Where the word "margin" shows up in the entries below, please copy the whole line.

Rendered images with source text
· · · · ·
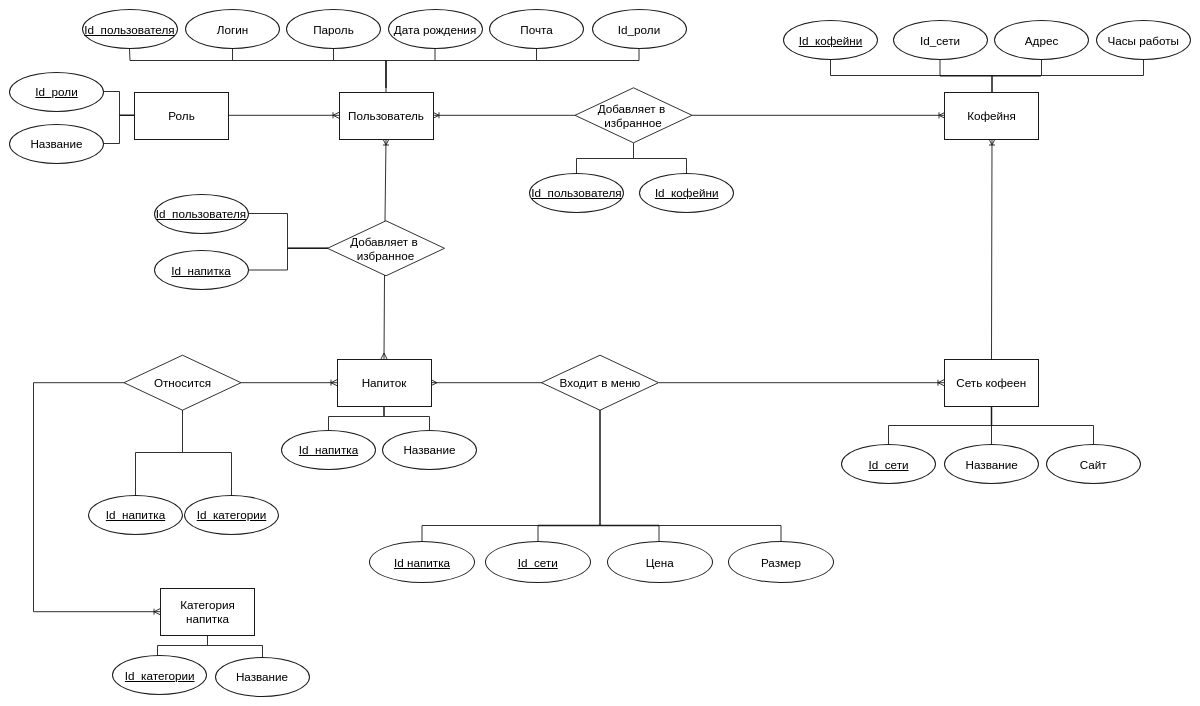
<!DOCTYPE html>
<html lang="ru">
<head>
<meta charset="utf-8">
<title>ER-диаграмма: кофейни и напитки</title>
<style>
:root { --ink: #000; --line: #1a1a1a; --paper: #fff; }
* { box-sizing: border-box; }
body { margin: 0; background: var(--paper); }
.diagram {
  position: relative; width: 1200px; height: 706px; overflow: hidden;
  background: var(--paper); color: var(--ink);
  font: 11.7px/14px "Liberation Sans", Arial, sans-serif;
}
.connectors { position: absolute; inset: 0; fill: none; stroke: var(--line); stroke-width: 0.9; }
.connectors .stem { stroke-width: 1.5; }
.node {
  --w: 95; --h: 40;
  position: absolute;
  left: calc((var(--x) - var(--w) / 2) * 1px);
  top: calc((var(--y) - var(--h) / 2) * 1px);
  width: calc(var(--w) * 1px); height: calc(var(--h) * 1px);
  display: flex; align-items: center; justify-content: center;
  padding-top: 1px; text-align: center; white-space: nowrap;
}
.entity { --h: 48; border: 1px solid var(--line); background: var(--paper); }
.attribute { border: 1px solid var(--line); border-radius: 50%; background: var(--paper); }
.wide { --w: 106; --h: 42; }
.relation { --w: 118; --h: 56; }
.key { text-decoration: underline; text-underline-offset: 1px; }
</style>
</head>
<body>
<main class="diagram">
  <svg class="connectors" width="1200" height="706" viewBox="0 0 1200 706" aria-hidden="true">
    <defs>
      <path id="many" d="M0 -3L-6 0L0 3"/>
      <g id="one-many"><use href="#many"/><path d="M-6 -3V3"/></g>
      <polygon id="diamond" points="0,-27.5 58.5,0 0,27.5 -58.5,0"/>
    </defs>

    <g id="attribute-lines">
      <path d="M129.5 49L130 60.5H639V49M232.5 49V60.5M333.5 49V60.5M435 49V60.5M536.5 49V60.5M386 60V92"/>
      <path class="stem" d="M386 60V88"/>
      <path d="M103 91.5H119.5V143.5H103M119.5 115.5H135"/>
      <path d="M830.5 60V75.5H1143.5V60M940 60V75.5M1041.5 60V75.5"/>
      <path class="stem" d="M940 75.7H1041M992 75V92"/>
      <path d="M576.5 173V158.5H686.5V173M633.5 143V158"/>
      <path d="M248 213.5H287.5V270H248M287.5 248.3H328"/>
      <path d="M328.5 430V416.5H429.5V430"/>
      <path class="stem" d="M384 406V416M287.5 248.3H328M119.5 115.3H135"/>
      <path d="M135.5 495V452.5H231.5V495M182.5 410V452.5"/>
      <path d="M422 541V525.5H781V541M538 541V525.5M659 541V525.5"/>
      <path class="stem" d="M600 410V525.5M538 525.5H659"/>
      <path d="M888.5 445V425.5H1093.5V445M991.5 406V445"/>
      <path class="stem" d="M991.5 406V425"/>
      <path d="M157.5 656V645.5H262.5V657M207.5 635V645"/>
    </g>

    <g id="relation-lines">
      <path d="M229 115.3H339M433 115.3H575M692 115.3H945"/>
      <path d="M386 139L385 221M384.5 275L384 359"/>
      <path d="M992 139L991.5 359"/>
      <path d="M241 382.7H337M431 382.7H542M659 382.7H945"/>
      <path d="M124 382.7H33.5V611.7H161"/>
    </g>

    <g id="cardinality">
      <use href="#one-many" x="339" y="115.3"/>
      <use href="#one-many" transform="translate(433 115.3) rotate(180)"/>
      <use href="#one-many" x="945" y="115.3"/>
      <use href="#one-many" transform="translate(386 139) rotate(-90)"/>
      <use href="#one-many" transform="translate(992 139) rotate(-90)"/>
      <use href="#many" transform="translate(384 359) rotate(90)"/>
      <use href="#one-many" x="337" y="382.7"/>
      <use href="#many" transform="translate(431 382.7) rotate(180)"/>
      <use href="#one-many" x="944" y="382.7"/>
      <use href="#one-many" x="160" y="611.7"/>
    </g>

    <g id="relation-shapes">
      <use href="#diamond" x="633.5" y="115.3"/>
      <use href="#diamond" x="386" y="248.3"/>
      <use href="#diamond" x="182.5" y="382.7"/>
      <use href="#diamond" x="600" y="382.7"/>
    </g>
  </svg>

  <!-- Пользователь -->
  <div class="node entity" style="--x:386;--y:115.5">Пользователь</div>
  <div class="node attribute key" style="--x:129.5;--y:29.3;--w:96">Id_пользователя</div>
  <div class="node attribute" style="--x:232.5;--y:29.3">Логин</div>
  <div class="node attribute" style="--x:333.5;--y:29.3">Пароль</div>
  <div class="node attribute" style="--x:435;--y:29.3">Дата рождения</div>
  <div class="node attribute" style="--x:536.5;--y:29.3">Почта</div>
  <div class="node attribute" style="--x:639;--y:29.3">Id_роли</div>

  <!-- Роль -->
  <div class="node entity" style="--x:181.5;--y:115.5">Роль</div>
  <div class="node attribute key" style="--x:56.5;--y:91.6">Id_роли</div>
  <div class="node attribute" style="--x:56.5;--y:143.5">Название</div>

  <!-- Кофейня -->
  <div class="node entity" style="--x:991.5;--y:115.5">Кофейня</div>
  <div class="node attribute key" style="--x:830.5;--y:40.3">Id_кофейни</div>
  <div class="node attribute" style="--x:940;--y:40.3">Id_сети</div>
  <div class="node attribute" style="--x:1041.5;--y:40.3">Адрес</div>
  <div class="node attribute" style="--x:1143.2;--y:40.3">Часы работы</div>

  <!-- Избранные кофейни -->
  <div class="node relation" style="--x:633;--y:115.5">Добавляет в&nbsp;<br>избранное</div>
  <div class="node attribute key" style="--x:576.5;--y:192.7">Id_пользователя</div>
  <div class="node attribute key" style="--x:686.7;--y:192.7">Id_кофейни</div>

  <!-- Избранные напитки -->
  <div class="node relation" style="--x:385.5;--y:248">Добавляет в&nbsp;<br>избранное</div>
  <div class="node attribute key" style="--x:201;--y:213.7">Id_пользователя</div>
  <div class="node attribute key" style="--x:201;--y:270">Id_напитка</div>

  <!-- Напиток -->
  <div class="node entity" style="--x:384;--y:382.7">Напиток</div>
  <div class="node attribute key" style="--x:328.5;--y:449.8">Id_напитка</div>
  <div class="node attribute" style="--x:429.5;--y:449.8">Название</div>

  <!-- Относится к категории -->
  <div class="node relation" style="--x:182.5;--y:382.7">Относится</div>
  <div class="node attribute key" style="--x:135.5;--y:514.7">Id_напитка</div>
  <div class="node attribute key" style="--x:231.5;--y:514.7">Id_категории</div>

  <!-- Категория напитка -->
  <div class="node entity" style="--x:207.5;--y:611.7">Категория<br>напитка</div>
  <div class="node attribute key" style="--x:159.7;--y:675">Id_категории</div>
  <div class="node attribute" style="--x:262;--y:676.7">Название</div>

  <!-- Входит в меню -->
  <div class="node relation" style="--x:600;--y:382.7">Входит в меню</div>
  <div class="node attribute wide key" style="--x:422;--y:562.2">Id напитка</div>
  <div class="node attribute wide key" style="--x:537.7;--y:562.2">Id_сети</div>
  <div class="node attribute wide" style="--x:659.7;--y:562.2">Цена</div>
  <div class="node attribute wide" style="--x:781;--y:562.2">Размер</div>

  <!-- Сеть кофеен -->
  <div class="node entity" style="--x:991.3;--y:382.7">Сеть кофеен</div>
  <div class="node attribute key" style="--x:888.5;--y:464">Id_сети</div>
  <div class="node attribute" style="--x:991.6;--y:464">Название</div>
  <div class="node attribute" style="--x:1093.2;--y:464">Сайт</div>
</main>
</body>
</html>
· · · · ·
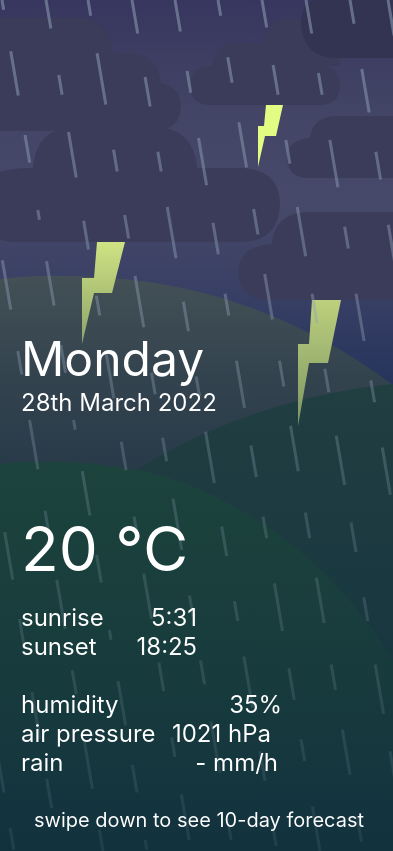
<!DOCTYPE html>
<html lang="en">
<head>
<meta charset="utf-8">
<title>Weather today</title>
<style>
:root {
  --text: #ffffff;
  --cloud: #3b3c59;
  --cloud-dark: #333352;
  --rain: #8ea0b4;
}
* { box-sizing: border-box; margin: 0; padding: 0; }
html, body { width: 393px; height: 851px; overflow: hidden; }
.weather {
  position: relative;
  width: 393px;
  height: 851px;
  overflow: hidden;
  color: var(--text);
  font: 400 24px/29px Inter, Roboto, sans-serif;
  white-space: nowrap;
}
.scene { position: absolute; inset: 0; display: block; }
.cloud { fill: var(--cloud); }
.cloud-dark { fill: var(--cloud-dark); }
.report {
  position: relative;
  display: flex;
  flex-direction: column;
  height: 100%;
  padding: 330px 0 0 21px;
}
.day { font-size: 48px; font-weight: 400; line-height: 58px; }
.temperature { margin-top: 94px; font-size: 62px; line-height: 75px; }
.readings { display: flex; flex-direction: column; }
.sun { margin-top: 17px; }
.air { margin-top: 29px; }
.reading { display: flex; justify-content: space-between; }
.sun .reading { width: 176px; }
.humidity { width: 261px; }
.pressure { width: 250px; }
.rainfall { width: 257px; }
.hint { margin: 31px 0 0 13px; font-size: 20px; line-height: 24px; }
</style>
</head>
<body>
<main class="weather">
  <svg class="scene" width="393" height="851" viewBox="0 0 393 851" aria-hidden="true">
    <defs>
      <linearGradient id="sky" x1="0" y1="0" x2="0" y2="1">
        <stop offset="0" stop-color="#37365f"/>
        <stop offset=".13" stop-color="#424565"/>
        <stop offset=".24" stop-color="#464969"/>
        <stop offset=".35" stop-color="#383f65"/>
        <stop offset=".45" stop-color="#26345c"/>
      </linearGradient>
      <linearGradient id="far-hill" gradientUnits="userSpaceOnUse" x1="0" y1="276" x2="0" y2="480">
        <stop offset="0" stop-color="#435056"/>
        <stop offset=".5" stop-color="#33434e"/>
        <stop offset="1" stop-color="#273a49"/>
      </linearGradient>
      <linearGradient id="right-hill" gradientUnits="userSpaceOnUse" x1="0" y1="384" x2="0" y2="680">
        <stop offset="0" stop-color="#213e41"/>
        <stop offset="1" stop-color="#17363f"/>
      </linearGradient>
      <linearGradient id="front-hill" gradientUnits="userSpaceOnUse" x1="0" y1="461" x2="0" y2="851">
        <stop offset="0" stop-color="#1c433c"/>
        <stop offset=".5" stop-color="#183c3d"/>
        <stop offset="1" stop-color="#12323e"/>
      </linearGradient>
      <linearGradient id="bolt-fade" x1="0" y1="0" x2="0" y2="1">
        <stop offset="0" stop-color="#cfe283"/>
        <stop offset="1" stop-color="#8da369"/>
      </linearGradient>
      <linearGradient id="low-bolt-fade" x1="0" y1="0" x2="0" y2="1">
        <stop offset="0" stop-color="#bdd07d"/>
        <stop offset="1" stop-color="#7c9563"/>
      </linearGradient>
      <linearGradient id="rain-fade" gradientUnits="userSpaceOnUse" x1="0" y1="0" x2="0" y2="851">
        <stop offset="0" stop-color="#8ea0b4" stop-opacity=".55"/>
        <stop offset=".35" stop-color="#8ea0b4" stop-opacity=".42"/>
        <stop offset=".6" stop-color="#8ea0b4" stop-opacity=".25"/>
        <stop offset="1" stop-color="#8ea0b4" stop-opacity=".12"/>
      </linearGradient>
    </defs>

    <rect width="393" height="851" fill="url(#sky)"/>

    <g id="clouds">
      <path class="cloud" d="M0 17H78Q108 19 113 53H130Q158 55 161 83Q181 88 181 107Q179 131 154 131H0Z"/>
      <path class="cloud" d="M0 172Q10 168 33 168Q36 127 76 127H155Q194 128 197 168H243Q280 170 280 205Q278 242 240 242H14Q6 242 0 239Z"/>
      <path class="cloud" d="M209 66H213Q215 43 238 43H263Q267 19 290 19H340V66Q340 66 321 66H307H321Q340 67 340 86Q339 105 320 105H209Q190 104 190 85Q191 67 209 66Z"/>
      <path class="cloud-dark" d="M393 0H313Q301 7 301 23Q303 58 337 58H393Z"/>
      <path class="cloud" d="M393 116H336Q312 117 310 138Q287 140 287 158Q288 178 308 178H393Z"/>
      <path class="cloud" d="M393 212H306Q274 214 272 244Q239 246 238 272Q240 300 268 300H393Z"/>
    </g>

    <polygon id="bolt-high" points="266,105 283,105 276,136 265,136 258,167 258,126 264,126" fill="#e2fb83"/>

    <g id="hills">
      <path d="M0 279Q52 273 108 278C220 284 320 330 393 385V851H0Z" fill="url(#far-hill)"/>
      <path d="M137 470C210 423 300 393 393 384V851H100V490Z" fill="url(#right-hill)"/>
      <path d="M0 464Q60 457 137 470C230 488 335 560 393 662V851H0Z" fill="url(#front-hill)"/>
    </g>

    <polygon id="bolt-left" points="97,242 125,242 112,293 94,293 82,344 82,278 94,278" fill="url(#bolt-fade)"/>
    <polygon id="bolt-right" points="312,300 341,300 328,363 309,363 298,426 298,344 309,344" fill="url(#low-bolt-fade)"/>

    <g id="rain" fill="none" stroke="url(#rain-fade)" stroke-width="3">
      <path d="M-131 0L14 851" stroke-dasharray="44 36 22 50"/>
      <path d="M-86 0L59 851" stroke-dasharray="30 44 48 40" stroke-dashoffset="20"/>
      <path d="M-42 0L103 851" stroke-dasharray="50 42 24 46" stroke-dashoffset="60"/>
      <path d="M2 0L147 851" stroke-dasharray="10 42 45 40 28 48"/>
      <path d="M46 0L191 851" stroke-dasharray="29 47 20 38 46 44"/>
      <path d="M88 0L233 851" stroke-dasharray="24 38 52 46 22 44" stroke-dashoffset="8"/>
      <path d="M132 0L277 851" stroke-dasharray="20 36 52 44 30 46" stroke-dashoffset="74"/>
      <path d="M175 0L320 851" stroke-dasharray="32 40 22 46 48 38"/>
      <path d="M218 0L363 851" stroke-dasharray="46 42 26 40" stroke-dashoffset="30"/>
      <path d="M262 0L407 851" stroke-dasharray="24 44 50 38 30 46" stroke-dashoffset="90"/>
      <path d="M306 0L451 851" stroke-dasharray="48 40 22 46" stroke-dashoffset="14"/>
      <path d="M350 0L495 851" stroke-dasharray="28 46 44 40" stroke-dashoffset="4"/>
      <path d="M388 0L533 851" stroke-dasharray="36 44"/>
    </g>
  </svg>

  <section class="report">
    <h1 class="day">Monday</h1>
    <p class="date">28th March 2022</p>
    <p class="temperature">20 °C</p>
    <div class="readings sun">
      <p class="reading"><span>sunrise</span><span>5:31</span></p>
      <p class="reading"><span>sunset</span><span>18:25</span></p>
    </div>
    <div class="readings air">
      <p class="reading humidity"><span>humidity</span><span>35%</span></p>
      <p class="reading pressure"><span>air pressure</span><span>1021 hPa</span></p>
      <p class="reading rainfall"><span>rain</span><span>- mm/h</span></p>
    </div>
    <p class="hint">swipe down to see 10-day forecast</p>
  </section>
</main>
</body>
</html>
· · · · ·
● **OUTPUT FOR THIS TASK**
body { margin: 0; background: var(--paper); }
* { box-sizing: border-box; margin: 0; padding: 0; }
.temperature { margin-top: 94px; font-size: 62px; line-height: 75px; }
.sun { margin-top: 17px; }
.air { margin-top: 29px; }
.hint { margin: 31px 0 0 13px; font-size: 20px; line-height: 24px; }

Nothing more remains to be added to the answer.